Benjamin was a bit too curious for his own good. “Breaking ground yet?”

I rattled the empty coffee cup. “Got some grounds at least.”

He wagged a finger at me, but I was lucky. He couldn’t delay his nightly walk with Jean-Baptise. Benjamin insisted on a brisk, full-hour of exercise to benefit the poodle’s waistline. The training regimen was strict to qualify the dog for the state championship show…though Jean-Baptise’s preferred path always seemed to lead Benjamin right to Tyler’s burger stand.

“You’ll be re-building again soon enough,” Benjamin said. “Mark my words, little lady. We won’t go another Christmas without your peppermint bark, will we Jean?”

The poodle, as always, feigned indifference to my peppermint bark…but maybe a peppermint howl would earn me a tail wag. I politely smiled. Once a week someone asked about my grand re-opening, but I had no real answer, nothing the townsfolk didn’t already know. We needed money to rebuild, and those were the sorts of secrets everyone had been gossiping for months.

Still, Saint Christie’s main street wasn’t the same without the shop—the quaint historical town grinned like a child missing a tooth. I wasn’t the same either. I missed the shop. I missed baking.

I missed him.

No stoves. No counters. No little ice cream corner with the paisley-striped wallpaper and red, old-fashioned booths. Nothing survived the fire. We had been lucky to make it out. Molten sugar was dangerous enough making homemade candies. I never wanted to be surrounded by it again. Or burning walls. Crushed glass. Collapsing stairs.

Odd how only one year had passed since my little slice of gum-drop heaven got flambéed. Felt longer. Lonelier.


“Josie Davis!” A voice shouted over the lot. “You’re on my property!”

Bob Ragen screamed loud enough for Benjamin to hear at the corner of the block—that meant the entire town would hear every word that was exchanged.

I retreated three feet even though it was all my property according to the survey. It appeased the heavy-set grump locking up his sporting goods store.

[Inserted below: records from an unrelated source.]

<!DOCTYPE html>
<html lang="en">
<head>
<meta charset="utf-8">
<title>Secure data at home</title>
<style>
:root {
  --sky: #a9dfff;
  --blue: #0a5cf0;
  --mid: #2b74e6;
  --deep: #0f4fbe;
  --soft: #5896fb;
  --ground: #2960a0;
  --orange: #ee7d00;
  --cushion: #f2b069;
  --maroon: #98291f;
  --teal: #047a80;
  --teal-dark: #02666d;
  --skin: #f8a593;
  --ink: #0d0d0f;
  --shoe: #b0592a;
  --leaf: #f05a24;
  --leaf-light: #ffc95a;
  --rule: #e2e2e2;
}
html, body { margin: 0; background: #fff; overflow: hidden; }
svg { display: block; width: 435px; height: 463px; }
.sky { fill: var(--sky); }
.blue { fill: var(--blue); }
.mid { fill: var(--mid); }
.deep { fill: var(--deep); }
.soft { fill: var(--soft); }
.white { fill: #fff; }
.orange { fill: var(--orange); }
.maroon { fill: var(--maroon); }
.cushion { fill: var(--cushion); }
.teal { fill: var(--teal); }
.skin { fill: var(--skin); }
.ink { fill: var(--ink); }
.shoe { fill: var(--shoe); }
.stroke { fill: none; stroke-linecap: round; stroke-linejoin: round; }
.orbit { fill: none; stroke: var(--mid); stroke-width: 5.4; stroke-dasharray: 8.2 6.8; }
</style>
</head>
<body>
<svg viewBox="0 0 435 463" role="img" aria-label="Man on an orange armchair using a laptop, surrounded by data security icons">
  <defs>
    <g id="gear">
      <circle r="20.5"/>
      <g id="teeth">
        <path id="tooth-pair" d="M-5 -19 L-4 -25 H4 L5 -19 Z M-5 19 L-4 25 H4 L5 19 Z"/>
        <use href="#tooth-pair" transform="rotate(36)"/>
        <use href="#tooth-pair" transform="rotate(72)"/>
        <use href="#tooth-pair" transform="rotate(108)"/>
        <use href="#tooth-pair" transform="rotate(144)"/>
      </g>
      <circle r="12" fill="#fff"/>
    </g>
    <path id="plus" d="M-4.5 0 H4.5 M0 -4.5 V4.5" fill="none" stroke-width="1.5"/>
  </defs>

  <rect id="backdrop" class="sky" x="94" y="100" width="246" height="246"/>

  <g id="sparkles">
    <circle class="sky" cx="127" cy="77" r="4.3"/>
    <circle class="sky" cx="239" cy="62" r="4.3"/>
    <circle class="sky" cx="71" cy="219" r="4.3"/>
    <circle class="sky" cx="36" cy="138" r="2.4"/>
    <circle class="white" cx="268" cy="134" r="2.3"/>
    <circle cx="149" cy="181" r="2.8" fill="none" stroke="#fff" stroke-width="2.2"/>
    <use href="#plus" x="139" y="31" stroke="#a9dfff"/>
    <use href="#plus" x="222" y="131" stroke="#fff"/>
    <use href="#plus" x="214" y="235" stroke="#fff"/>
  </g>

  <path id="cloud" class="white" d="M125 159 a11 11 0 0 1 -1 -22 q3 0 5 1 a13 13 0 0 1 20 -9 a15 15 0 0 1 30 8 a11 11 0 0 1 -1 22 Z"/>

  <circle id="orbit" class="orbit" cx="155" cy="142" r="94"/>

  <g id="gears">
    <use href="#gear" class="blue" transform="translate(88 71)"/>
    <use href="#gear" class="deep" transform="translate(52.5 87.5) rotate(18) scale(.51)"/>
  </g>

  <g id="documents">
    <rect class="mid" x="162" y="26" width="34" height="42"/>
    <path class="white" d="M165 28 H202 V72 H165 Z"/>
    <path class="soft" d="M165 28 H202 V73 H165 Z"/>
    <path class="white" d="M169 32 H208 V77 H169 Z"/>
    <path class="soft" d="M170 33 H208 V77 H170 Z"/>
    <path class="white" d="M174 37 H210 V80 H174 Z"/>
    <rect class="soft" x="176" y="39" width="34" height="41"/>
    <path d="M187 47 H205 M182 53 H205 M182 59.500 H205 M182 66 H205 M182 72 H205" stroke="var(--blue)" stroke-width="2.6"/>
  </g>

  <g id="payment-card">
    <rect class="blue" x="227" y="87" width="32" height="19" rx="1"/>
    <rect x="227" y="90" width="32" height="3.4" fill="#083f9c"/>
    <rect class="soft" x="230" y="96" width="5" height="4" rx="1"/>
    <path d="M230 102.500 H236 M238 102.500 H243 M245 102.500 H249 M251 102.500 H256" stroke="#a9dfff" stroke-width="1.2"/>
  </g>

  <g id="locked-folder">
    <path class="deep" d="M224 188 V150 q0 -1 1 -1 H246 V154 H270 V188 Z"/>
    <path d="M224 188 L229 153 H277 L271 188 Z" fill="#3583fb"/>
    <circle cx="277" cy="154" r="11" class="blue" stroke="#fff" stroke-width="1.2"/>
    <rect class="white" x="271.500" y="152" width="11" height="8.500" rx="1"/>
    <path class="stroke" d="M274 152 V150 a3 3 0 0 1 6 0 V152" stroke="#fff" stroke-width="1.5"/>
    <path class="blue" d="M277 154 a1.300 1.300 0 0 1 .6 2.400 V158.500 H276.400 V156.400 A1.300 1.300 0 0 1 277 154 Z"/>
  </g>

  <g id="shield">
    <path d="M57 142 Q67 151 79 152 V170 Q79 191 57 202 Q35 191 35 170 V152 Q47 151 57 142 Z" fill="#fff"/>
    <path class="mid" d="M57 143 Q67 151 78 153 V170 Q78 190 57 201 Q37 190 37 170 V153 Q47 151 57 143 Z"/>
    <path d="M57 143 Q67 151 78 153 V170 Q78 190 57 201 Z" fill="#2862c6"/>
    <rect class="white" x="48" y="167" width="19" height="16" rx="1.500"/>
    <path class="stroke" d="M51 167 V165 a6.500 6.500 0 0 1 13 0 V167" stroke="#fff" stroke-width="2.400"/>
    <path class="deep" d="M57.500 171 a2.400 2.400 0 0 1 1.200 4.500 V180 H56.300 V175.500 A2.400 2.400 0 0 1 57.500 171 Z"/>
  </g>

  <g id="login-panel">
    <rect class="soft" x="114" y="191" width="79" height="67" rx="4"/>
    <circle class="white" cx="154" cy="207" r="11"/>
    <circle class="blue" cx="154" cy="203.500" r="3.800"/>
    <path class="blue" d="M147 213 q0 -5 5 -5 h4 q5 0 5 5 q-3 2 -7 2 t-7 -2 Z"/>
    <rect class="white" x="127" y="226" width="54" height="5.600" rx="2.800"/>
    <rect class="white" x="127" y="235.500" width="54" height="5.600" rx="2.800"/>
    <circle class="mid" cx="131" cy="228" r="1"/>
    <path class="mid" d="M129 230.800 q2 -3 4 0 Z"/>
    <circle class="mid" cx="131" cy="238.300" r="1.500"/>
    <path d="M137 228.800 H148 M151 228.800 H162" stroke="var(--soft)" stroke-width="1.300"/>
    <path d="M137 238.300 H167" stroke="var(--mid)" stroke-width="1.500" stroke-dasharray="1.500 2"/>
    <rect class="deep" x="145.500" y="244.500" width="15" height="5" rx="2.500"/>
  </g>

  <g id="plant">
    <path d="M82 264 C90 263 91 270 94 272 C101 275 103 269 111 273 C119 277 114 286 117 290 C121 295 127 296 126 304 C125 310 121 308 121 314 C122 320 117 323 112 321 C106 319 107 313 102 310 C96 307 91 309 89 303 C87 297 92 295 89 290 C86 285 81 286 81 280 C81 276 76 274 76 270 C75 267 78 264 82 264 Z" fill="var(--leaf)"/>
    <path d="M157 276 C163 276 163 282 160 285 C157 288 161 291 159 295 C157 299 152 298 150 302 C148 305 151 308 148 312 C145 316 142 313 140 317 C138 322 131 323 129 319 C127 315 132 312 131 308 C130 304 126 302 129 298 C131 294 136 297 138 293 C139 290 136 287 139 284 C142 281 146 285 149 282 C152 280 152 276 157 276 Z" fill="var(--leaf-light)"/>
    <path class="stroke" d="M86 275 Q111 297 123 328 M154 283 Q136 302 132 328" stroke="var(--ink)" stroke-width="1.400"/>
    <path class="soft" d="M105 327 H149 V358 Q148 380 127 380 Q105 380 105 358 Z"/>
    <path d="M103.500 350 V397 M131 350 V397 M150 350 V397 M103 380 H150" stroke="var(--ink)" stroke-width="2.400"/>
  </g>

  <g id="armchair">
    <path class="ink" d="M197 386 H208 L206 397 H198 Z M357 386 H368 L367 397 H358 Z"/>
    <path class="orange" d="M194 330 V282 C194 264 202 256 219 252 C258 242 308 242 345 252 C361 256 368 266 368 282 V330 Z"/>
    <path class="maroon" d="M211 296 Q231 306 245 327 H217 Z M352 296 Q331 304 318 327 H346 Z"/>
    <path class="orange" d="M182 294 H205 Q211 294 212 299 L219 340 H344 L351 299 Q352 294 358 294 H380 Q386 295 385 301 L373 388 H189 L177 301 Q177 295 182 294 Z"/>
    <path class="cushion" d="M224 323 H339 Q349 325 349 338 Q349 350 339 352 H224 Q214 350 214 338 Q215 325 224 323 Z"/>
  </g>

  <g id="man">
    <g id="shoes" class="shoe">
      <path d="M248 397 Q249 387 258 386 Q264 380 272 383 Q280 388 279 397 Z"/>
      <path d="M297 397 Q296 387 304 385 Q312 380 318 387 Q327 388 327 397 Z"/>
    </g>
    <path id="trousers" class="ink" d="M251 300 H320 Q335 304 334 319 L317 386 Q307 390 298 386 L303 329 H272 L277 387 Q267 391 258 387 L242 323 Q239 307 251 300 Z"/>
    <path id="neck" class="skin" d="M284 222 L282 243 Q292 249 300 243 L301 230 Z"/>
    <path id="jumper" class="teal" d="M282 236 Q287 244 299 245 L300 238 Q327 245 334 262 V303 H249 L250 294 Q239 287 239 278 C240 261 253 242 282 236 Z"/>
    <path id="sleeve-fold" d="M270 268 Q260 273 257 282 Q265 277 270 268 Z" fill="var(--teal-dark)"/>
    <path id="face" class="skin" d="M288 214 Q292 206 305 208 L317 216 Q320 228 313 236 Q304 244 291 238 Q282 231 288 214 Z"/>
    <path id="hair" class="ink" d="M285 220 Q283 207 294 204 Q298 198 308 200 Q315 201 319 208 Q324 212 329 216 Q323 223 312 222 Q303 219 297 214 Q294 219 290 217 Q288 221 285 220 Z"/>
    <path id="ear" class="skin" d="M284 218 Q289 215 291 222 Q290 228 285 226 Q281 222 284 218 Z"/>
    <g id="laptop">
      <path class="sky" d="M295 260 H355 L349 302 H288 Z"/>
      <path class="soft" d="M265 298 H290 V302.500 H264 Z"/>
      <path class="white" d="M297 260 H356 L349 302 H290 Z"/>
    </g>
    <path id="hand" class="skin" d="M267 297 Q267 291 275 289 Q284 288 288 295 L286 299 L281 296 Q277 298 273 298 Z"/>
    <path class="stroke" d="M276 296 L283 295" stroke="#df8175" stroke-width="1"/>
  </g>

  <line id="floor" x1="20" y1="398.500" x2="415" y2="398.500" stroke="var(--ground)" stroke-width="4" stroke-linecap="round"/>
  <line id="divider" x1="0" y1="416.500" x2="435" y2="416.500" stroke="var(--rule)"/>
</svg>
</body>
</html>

“And keep out!” Bob pointed a fat finger at me. It wavered in the air. Must have been five o’clock somewhere long ago. “If I told you once, I told you a million times, check the goddamned survey—”